Top of Data excerpts
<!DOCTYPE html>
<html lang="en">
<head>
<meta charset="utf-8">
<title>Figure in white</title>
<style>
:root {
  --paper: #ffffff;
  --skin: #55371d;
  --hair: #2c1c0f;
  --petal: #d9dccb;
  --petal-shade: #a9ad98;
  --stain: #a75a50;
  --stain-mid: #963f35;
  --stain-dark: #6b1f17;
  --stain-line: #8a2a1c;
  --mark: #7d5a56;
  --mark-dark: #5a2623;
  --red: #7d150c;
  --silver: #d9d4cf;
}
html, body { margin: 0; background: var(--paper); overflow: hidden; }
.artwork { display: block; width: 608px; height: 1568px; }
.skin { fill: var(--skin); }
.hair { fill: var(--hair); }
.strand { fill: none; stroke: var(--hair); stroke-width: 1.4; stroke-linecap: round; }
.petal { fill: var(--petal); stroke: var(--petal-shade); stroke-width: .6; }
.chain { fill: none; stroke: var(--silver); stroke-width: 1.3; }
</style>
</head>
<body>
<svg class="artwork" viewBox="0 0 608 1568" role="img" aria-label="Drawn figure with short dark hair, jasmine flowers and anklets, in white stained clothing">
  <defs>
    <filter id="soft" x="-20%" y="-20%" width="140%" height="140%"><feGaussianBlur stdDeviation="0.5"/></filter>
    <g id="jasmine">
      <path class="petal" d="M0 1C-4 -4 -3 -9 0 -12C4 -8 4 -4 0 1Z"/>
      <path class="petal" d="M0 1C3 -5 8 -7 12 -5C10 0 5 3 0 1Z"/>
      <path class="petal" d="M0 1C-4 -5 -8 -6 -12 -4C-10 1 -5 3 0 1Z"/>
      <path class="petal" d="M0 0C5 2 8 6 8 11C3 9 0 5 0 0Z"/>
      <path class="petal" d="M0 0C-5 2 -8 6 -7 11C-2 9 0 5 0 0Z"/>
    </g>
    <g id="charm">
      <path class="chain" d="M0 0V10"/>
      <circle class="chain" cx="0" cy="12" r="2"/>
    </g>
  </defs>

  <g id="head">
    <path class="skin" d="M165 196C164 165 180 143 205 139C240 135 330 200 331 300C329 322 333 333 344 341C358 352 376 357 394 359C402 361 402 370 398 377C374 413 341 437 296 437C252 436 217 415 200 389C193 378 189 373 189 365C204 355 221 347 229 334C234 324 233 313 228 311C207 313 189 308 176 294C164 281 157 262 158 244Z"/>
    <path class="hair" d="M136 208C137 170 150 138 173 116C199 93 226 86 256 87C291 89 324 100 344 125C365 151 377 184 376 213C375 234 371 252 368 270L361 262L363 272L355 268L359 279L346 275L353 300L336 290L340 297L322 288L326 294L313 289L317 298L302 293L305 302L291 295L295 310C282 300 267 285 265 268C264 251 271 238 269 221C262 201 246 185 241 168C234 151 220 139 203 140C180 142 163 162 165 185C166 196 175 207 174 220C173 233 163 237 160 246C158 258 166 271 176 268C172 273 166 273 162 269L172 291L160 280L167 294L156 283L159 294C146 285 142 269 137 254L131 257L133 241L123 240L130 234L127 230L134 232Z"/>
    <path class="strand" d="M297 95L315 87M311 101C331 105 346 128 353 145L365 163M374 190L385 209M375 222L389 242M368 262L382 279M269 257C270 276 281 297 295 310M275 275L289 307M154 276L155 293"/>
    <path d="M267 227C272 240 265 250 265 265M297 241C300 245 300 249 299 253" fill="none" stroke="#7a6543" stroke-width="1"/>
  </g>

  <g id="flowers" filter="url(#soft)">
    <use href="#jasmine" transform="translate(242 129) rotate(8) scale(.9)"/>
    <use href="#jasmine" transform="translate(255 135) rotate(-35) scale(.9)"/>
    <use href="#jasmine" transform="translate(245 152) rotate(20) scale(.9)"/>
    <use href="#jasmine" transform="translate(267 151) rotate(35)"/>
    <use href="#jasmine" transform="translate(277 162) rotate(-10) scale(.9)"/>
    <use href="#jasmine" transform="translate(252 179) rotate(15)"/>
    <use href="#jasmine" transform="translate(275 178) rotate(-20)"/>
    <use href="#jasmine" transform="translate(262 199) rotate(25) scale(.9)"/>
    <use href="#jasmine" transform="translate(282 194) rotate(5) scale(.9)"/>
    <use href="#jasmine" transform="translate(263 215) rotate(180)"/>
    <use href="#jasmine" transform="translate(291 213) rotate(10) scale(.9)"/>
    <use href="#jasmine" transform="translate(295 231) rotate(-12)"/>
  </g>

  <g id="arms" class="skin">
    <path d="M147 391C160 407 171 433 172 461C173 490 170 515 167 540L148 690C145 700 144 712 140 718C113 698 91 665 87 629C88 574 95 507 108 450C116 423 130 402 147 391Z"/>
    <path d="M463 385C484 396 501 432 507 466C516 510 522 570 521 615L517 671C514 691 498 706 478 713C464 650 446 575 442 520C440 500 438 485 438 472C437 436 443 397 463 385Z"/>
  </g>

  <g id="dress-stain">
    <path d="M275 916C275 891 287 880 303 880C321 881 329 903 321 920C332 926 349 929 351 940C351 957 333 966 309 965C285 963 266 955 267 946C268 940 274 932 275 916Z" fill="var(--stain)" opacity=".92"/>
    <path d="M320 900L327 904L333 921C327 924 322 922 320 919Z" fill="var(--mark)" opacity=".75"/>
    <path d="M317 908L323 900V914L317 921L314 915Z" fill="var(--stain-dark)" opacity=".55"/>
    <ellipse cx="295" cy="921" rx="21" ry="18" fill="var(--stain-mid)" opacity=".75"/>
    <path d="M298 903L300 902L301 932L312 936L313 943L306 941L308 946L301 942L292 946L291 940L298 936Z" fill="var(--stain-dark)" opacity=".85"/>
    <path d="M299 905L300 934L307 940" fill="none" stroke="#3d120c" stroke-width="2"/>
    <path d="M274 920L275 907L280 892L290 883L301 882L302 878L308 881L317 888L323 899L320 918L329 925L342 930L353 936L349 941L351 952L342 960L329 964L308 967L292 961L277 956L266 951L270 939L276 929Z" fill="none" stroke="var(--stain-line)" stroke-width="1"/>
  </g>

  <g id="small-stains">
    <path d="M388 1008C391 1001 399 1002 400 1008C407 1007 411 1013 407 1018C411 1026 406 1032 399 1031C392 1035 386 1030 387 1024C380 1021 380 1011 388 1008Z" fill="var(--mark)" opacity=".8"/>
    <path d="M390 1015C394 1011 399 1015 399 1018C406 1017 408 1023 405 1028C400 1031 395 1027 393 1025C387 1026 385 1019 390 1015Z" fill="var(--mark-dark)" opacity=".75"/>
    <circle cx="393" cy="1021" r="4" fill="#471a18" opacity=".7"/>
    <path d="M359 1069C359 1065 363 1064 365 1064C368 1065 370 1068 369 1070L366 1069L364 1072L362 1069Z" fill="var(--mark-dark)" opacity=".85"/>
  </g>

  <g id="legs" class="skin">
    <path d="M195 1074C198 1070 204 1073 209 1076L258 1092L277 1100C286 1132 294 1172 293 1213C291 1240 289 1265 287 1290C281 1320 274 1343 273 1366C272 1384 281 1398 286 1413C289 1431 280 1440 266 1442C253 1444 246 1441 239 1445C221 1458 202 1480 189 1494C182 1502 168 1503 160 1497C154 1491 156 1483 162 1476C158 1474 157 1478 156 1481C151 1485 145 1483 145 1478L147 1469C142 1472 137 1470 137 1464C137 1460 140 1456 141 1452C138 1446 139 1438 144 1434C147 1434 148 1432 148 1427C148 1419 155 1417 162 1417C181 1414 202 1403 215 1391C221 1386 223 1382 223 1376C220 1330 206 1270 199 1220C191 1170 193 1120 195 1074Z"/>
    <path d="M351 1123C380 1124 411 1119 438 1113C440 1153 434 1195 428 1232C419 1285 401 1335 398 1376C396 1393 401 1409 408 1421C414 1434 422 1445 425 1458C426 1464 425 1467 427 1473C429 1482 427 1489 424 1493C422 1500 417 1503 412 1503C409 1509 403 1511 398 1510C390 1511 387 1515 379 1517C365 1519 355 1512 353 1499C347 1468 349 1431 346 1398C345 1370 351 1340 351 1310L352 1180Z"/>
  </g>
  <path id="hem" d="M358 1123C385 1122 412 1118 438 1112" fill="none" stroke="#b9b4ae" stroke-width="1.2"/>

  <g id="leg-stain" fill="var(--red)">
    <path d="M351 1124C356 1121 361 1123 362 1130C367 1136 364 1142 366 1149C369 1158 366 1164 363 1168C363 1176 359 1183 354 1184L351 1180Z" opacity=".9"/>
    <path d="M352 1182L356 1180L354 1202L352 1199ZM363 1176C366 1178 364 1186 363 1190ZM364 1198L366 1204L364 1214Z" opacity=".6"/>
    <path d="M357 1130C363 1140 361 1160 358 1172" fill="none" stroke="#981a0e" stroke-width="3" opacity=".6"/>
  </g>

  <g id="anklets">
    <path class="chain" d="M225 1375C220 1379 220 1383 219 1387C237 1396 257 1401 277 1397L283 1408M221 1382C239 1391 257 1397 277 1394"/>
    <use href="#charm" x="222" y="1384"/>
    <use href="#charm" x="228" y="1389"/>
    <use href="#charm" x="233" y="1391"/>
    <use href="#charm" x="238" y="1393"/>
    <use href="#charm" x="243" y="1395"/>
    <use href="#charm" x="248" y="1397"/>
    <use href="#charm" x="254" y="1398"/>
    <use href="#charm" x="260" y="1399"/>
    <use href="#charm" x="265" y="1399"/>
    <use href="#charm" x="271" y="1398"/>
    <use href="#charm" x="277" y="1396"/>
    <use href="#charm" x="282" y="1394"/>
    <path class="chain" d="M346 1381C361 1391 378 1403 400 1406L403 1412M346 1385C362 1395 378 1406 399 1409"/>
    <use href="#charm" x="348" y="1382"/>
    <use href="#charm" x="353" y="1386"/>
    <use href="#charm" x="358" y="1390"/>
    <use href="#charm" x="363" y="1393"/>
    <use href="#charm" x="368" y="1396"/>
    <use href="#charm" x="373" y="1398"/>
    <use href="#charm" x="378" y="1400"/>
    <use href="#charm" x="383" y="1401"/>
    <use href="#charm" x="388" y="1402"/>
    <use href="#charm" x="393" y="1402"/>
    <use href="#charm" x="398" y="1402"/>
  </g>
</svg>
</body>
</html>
Bottom of Data excerpts
**Work to complete:**
Each line in the data that holds the string "stroke" should be found and copied.

**Solved problem:**
.strand { fill: none; stroke: var(--hair); stroke-width: 1.4; stroke-linecap: round; }
.petal { fill: var(--petal); stroke: var(--petal-shade); stroke-width: .6; }
.chain { fill: none; stroke: var(--silver); stroke-width: 1.3; }
    <path d="M267 227C272 240 265 250 265 265M297 241C300 245 300 249 299 253" fill="none" stroke="#7a6543" stroke-width="1"/>
    <path d="M299 905L300 934L307 940" fill="none" stroke="#3d120c" stroke-width="2"/>
    <path d="M274 920L275 907L280 892L290 883L301 882L302 878L308 881L317 888L323 899L320 918L329 925L342 930L353 936L349 941L351 952L342 960L329 964L308 967L292 961L277 956L266 951L270 939L276 929Z" fill="none" stroke="var(--stain-line)" stroke-width="1"/>
  <path id="hem" d="M358 1123C385 1122 412 1118 438 1112" fill="none" stroke="#b9b4ae" stroke-width="1.2"/>
    <path d="M357 1130C363 1140 361 1160 358 1172" fill="none" stroke="#981a0e" stroke-width="3" opacity=".6"/>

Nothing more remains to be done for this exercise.